Here is what I mean.... (photo attached)

It can be easily used on top of a RMH or wood stove, as easily used on a conventional cooker and, although I have never tried, could be made to work on an open fire. The seal between the 2 halves is a rubber gasket that is again, not a polymer but a natural product and these things last for years.

And make GREAT coffee

So why try to re-invent the wheel when there is an old-fashioned, does-not-need-electricity way already out there?

10 years ago
Great videos, but some of teh 'challenge' of living and surviving a year on a 17th century farm were lost on me within the first 5 minutes when teh narrator explained that "due to 20th Century Health and Safety Laws they could not stay overnight on the farm".

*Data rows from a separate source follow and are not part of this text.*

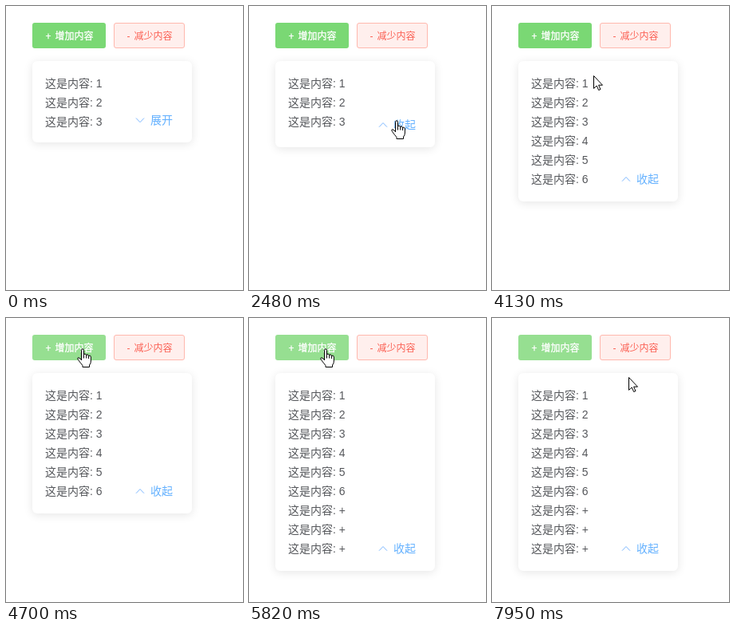
An HTML page that plays this animation: 297 px wide and 356 px high, repeating every 8000 ms.

```html
<!DOCTYPE html>
<html lang="zh-CN">
<head>
<meta charset="utf-8">
<style>
  html, body { margin: 0; width: 100%; height: 100%; overflow: hidden; background: #fff; }
  #card { position: absolute; left: 33px; top: 69px; width: 200px; border-radius: 6px;
          background: #fff; box-shadow: 0 2px 12px rgba(0, 0, 0, .1); }
  svg { position: absolute; left: 0; top: 0; }
  text { font: 14px "Liberation Sans", "Noto Sans CJK SC", "Noto Sans CJK", sans-serif; fill: #56585c; }
  .button text { font-size: 12px; font-weight: 500; }
  #add text { fill: #fff; stroke: #fff; stroke-width: .3; }
  #remove text { fill: #fb6154; }
  #link text { fill: #62b0ff; }
  #link path { fill: none; stroke: #7ab6ff; }
  .cursor { fill: #fff; stroke: #000; stroke-linejoin: round; }
</style>
</head>
<body>
<div id="card"></div>
<svg width="297" height="356" viewBox="0 0 297 356">
  <clipPath id="clip"><rect id="window" x="33" y="85" width="200"/></clipPath>
  <g class="button" id="add">
    <rect id="addFace" x="33" y="21" width="92" height="32" rx="3"/>
    <text x="49.5" y="42">+</text><text x="61.5" y="42">增加内容</text>
  </g>
  <g class="button" id="remove">
    <rect x="135.5" y="21.5" width="88" height="31" rx="2.5" fill="#ffefed" stroke="#ffb8ae"/>
    <text x="151.5" y="42">-</text><text x="160.5" y="42">减少内容</text>
  </g>
  <g id="items" clip-path="url(#clip)"></g>
  <g id="link"><path id="chevron"/><text id="label" x="181" y="5"></text></g>
  <path id="arrow" class="cursor" d="M.5.5V16.4L4.2 13 6.7 18.5 9 17.5 6.6 12.2H11.5Z"/>
  <path id="hand" class="cursor" d="M-.5 15V2.4Q-.5.8 1 .8T2.5 2.4V8.5Q2.6 7 4 7T5.6 9Q5.8 7.8 7 7.8T8.6 10Q9 9 10 9T11.4 11V16Q11.4 19 9.5 21V23.5H1V21.5Q-1.5 18.5-4.5 14.5-5.7 12.5-4.8 11.8-3.4 11-.5 14.5ZM2.5 8.5V12.5M5.6 9V12.5M8.6 10V13"/>
</svg>
<script>
const LOOP = 8000, ROW = 24, TOP = 85;
const OPEN = 2360, PRESS = 5380, RELEASE = 5460;
const $ = id => document.getElementById(id);
const clamp = v => Math.min(1, Math.max(0, v));
const smooth = p => p * p * (3 - 2 * p);
const mix = (a, b, p) => a + (b - a) * p;

// Pointer hot spot: time, x, y
const path = [
  [1480, 290, 147], [1640, 236, 150], [1860, 184, 143], [3640, 184, 143],
  [4130, 127, 87], [4450, 99, 47], [4700, 95, 38], [7590, 95, 38], [7950, 171, 74]
];

const rows = Array.from({ length: 9 }, (_, i) => {
  const row = document.createElementNS('http://www.w3.org/2000/svg', 'text');
  row.setAttribute('x', 49);
  row.setAttribute('y', TOP + 17 + i * ROW);
  row.textContent = '这是内容: ' + (i < 6 ? i + 1 : '+');
  return $('items').appendChild(row);
});

function pointerAt(t) {
  const next = path.findIndex(p => p[0] > t);
  if (next < 0) return path[path.length - 1].slice(1);
  const a = path[next - 1], b = path[next], p = (t - a[0]) / (b[0] - a[0]);
  return [mix(a[1], b[1], p), mix(a[2], b[2], p)];
}

function contentHeight(t) {
  if (t < OPEN) return 70;
  if (t < RELEASE) return mix(65, 6 * ROW, smooth(clamp((t - 2400) / 350)));
  return mix(6 * ROW, 9 * ROW, smooth(clamp((t - RELEASE) / 350)));
}

function drawPointer(t) {
  const shown = t >= path[0][0];
  const [x, y] = shown ? pointerAt(t) : [0, 0];
  const onLink = t < 2740 && x < 212;
  const onButton = y < 53 && x < 125;
  const isHand = onLink || onButton;
  for (const [id, on] of [['arrow', !isHand], ['hand', isHand]]) {
    $(id).style.display = shown && on ? '' : 'none';
    $(id).setAttribute('transform', `translate(${Math.round(x)} ${Math.round(y)})`);
  }
}

function drawButton(t) {
  const p = clamp((t - 4400) / 100);
  const pressed = t >= PRESS && t < RELEASE;
  $('addFace').setAttribute('fill', pressed ? '#6ec268'
    : `rgb(${mix(122, 150, p)}, ${mix(216, 223, p)}, ${mix(116, 145, p)})`);
}

function drawCard(t) {
  const height = contentHeight(t), open = t >= OPEN;
  $('card').style.height = height + 32 + 'px';
  $('window').setAttribute('height', height);
  rows.forEach((row, i) => row.style.display = i < 6 || t >= RELEASE ? '' : 'none');
  $('link').setAttribute('transform', `translate(0 ${Math.round(TOP + height - 12)})`);
  $('label').textContent = open ? '收起' : '展开';
  $('chevron').setAttribute('d', open ? 'M163 2.7L168-2.5 173 2.7' : 'M163-2.5L168 2.7 173-2.5');
}

function frame(now) {
  const t = now % LOOP;
  drawCard(t);
  drawButton(t);
  drawPointer(t);
  requestAnimationFrame(frame);
}
frame(0);
</script>
</body>
</html>
```
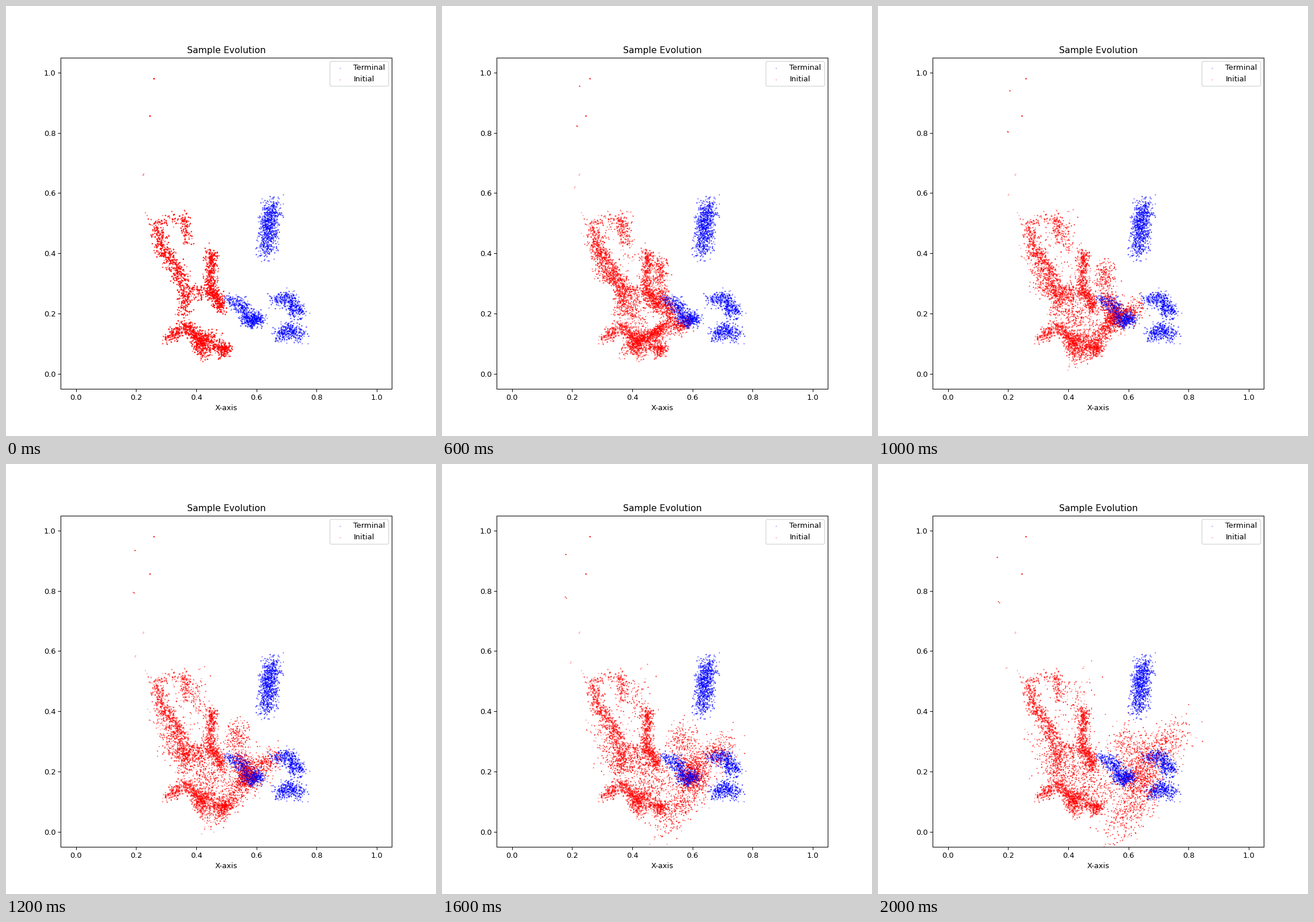
A matplotlib script that plays this animation: 748 by 748 pixels, repeating every 2100 ms.

```python
import numpy as np
import matplotlib.pyplot as plt
from matplotlib.animation import FuncAnimation

FRAMES, INTERVAL = 21, 100
rng = np.random.default_rng(7)

# Drift at a few key places: x, y, dx, dy; the first four are lone outliers
FLOW = np.array([
    (.259, .981, -.097, -.071), (.245, .857, -.078, -.094),
    (.229, .663, -.030, -.120), (.228, .528, .027, -.194),
    (.285, .450, .070, -.200), (.370, .530, .075, -.030),
    (.360, .290, .110, -.125), (.450, .380, .150, -.080),
    (.460, .260, .180, -.090), (.322, .137, .243, -.130),
    (.365, .155, .235, -.070), (.425, .090, .245, .140),
    (.493, .083, .252, .242),
])


def stroke(n, spread, *knots):
    """Points scattered along a polyline."""
    u, at = rng.random(n), np.linspace(0, 1, len(knots))
    line = np.column_stack([np.interp(u, at, c) for c in zip(*knots)])
    return line + np.clip(rng.normal(0, spread, (n, 2)), -2.3 * spread, 2.3 * spread)


def copies(n, most):
    return rng.integers(1, most + 1, n)


def drift(pts):
    """Blend of the key drifts, weighted by closeness."""
    d2 = ((pts[:, None] - FLOW[:, :2]) ** 2).sum(-1)
    w = np.exp((d2.min(1, keepdims=True) - d2) / (2 * .035 ** 2))
    return w @ FLOW[:, 2:] / w.sum(1, keepdims=True)


blue = np.vstack([
    stroke(740, .0155, (.658, .565), (.642, .51), (.640, .47), (.632, .395)),
    stroke(640, .0125, (.505, .243), (.555, .225), (.570, .175), (.612, .185), (.570, .175)),
    stroke(420, .0130, (.660, .245), (.708, .255), (.718, .215), (.750, .205)),
    stroke(340, .0130, (.672, .125), (.705, .150), (.750, .130)),
])
blue = np.repeat(blue, copies(len(blue), 2), axis=0)

cloud = np.vstack([
    stroke(110, .010, (.360, .525), (.362, .490), (.370, .430)),
    stroke(35, .011, (.265, .510), (.345, .515)),
    stroke(610, .013, (.267, .500), (.285, .415), (.325, .365), (.355, .310), (.360, .200)),
    stroke(120, .013, (.360, .265), (.435, .280)),
    stroke(600, .011, (.450, .410), (.446, .290), (.483, .220)),
    stroke(560, .0125, (.305, .120), (.365, .158), (.405, .120), (.425, .060)),
    stroke(260, .015, (.410, .110), (.445, .120), (.480, .070)),
    stroke(140, .011, (.493, .083)),
])
lone = np.repeat(FLOW[:4, :2], 2, axis=0)
lone += rng.normal(size=lone.shape) * np.repeat([[.0006], [.006]], 4, axis=0)

start = np.vstack([cloud, lone])
count = np.r_[copies(len(cloud), 4), [3] * 4, [1] * 4]
shift = drift(start)
noise = rng.normal(0, .03, start.shape)
noise[len(cloud):] *= .05
start, shift, noise = (np.repeat(a, count, axis=0) for a in (start, shift, noise))
bend = np.column_stack([.08 * (start[:, 1] - 1), 0 * start[:, 1]])


def positions(t):
    ease = t * (1.25 - .25 * t)
    return start + shift * ease + bend * t * (1 - t) + noise * t ** 1.2


fig, ax = plt.subplots(figsize=(8, 8), dpi=93.5)
ax.set(xlim=(-.05, 1.05), ylim=(-.05, 1.05), aspect="equal",
       title="Sample Evolution", xlabel="X-axis")


def halo(pts, color, label):
    ax.scatter(*pts.T, s=1, c=color, alpha=.2, label=label)


def cores(pts, color, alpha):
    return ax.scatter(*pts.T, s=1.7, c=color, alpha=alpha, linewidths=0)


halo(blue, "blue", "Terminal")
halo(start, "red", "Initial")
moving = cores(start, "red", .5)
cores(blue, "blue", .35)
ax.legend(loc="upper right")


def update(i):
    moving.set_offsets(positions(i / (FRAMES - 1)))
    return moving,


anim = FuncAnimation(fig, update, frames=FRAMES, interval=INTERVAL,
                     repeat=True, repeat_delay=0)
plt.show()
```
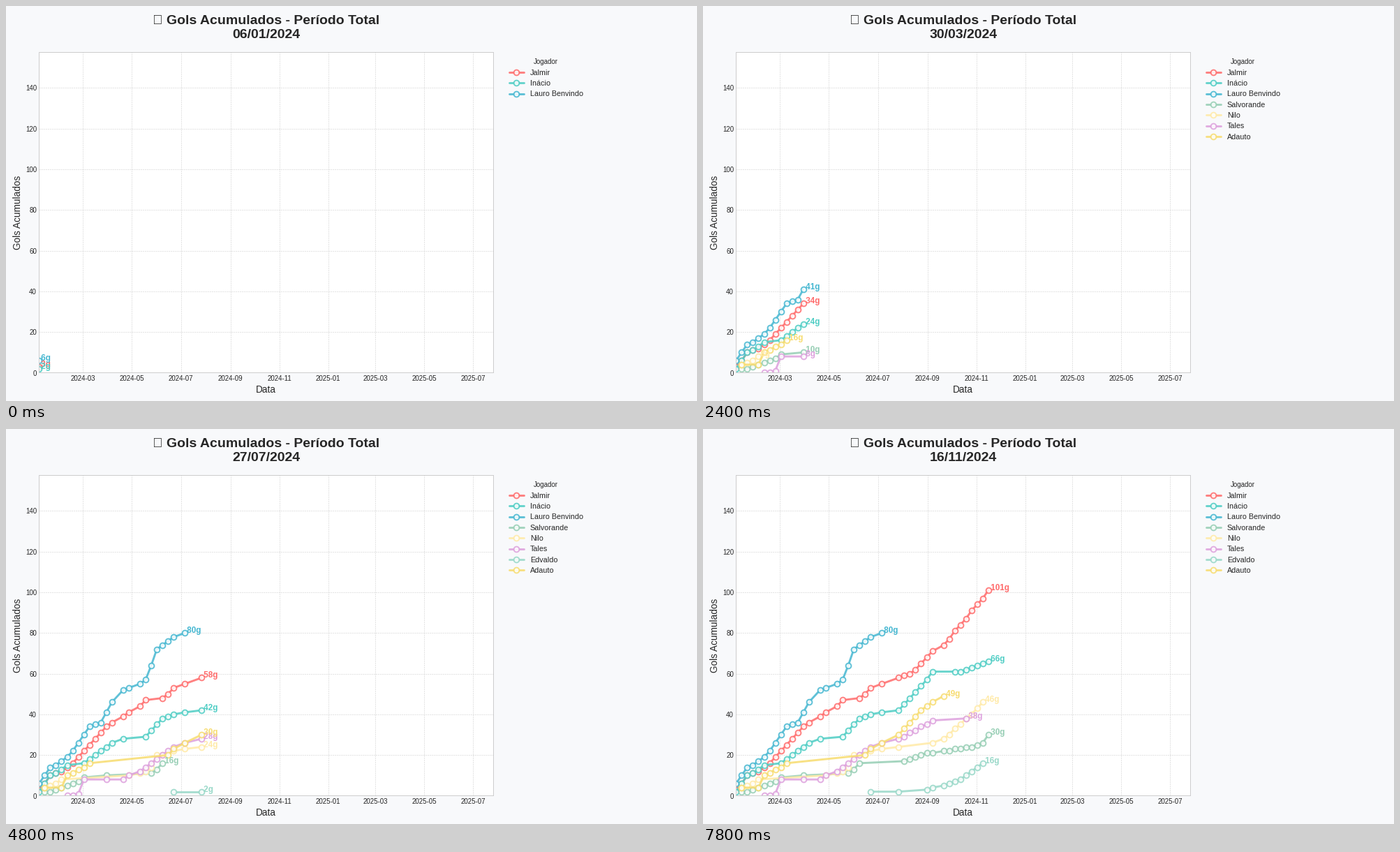
A matplotlib script for the animation above (8000 ms loop, 990 px wide and 566 px high).

```python
import matplotlib.pyplot as plt
import matplotlib.dates as mdates
import numpy as np
from matplotlib.animation import FuncAnimation

plt.rcParams.update({
    "font.family": "Liberation Sans",
    "text.color": "0.15",
    "axes.labelcolor": "0.15",
    "xtick.color": "0.15",
    "ytick.color": "0.15",
    "lines.solid_capstyle": "round",
})

FRAMES, INTERVAL = 40, 200
LAST_WEEK = 81
OFF_WEEKS = {14, 17, 25, 27, 28, 36}
MIN_PACE = 0.45  # a slower stretch means the player was absent

start = np.datetime64("2024-01-06")
weeks = [w for w in range(46) if w not in OFF_WEEKS]
dates = start + 7 * np.array(weeks)

fig = plt.figure(figsize=(14.14286, 8.08572), dpi=70, facecolor="#f8f9fb")
ax = fig.add_axes([47.36 / 990, 40.5 / 566, 650.75 / 990, 459.2 / 566])
ax.set_facecolor("white")
ax.set_xlim(start, start + 7 * LAST_WEEK)
ax.set_ylim(0, 157.5)
ax.xaxis.set_major_locator(mdates.MonthLocator(bymonth=range(1, 12, 2)))
ax.xaxis.set_major_formatter(mdates.DateFormatter("%Y-%m"))
ax.set_yticks(range(0, 141, 20))
ax.tick_params(length=0, pad=3.5, labelsize=10)
ax.grid(True, color="0.8", linestyle="--", linewidth=0.6, alpha=0.9)
ax.set_axisbelow(True)
for spine in ax.spines.values():
    spine.set(color="0.8", linewidth=1)
ax.set_xlabel("Data", fontsize=14)
ax.set_ylabel("Gols Acumulados", fontsize=14)


def season(*keys):
    """Rounds played and running totals, filled in between (round, goals) keys."""
    key_rounds, key_goals = zip(*keys)
    path = np.interp(np.arange(FRAMES), key_rounds, key_goals)
    pace = np.diff(path, prepend=path[0])
    rounds = np.array([r for r in range(FRAMES)
                       if r in key_rounds or pace[r] > MIN_PACE])
    return rounds, np.floor(path[rounds] + 1e-6).astype(int)


class Player:
    def __init__(self, name, color, *keys):
        self.rounds, self.goals = season(*keys)
        self.line, = ax.plot([], [], color=color, label=name, linewidth=3,
                             alpha=0.85, marker="o", markersize=8,
                             markerfacecolor="white", markeredgecolor=color,
                             markeredgewidth=2)
        self.tag = ax.text(start, 0, "", color=color, fontsize=12,
                           fontweight="bold")

    def show(self, now):
        """Draw the season up to round now; False before the first match."""
        n = np.count_nonzero(self.rounds <= now)
        days, goals = dates[self.rounds[:n]], self.goals[:n]
        self.line.set_data(days, goals)
        self.tag.set_text(f" {goals[-1]}g" if n else "")
        if n:
            self.tag.set_position((days[-1], goals[-1]))
        return n > 0


players = [
    Player("Jalmir", "#FF6B6B", (0, 3), (2, 10), (5, 14), (12, 34), (17, 47),
           (20, 48), (24, 58), (27, 62), (33, 81), (39, 101)),
    Player("Inácio", "#4ECDC4", (0, 2), (2, 10), (5, 15), (8, 16), (14, 28),
           (17, 29), (20, 38), (24, 42), (30, 61), (33, 61), (39, 66)),
    Player("Lauro Benvindo", "#45B7D1", (0, 6), (2, 14), (5, 19), (9, 34),
           (11, 36), (14, 52), (17, 57), (19, 72), (23, 80)),
    Player("Salvorande", "#96CEB4", (1, 2), (5, 5), (8, 9), (12, 10),
           (18, 11), (20, 16), (25, 17), (29, 21), (33, 23), (38, 26), (39, 30)),
    Player("Nilo", "#FFEAA7", (1, 4), (4, 8), (15, 10), (18, 14), (19, 20),
           (24, 24), (30, 26), (33, 33), (38, 46)),
    Player("Tales", "#DDA0DD", (5, 0), (7, 1), (8, 8), (12, 8), (14, 8),
           (18, 16), (24, 28), (30, 37), (35, 38)),
    Player("Edvaldo", "#98D8C8", (22, 2), (24, 2), (29, 3), (33, 7), (38, 16)),
    Player("Adauto", "#F7DC6F", (1, 4), (4, 4), (5, 10), (9, 16), (21, 20),
           (24, 30), (28, 42), (31, 49)),
]


def update(i):
    shown = [p.line for p in players if p.show(i)]
    day = "/".join(reversed(str(dates[i]).split("-")))
    # the trophy has no glyph in this font and shows as an empty box
    ax.set_title(f"\U0001F3C6 Gols Acumulados - Período Total\n{day}",
                 fontsize=20, fontweight="bold", pad=21, linespacing=1.22)
    ax.legend(handles=shown, title="Jogador", loc="upper left",
              bbox_to_anchor=(1.02, 1.0015), fontsize=11, title_fontsize=10,
              frameon=False)
    return []


anim = FuncAnimation(fig, update, frames=FRAMES, interval=INTERVAL,
                     repeat=True, repeat_delay=0)
plt.show()
```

So the challenge of actually living on the farm is removed - the need for water to clean clothes, cook and wash is not an issue, the need to repair and maintain the farmhouse as a habitable space is not required - surely the 17th Century farm is not just a place to produce food? In a time before the Enclosure Acts that allowed Lords of the Manor to sell off land rather than collect tithes from his peasant farmers the peasants did not only grow food, but they maintained and lived in the same building over many generations.......

In reality, I know of no 'Health and Safety' Law that would not permit a group of volunteers to really try and do this properly. The reason for this probably originated from the BBC or it's supplier creating a commercial product that in turn required people to be employed - the Law only applies to employees, not volunteers who accept certain conditions that an employee, by law, cannot have in a place of 'work'.

So remember all of those longs days 'at work' followed by a hot bath and a modern bedroom and possibly a good dinner of pie and chips down the local pub....... Removing the need to actually survive makes this more of an academic study than a real one. (I'm English by the way!)
Keep going - great start and best wishes. The photos are a must for those of us looking in with intrigue!
Hello Chris,

I accept your points entirely, my offering is just consistent with my personal experience of shitters (I prefer that name!) I just have never seen a mobile one - except for the type I have in my garden which is a simple bench and hole...... left in a secluded place that has lots of leaves around!

I also understand fully the unpleasant nature of the stuff that is deposited during the process, but again, a well ventilated and managed arrangement is not at all smelly - the main issue is flies and such. Surely that is the point of permaculture? We live in a wonderfully smelly and messy world, getting back to basics is what it is all about and if our solutions constantly need oil based polmer products (i.e. plastic containers) when there are solutions that do without, then how perma is the culture?

I know Paul wants a mobile 'pooper' - so he will have one. I'm only questioning the basis of that need - I run a lot of projects and always approach a new project with the following questions of guidance....

Why are you doing it?
What else could be done instead?
What are the consequences of not doing it?
How have your timescale/resource constraints been determined?
How does it contribute to your strategy/goals?
What is its priority/importance?
Who is the user and how will it be maintained?

Thnaks for the feedback!

11 years ago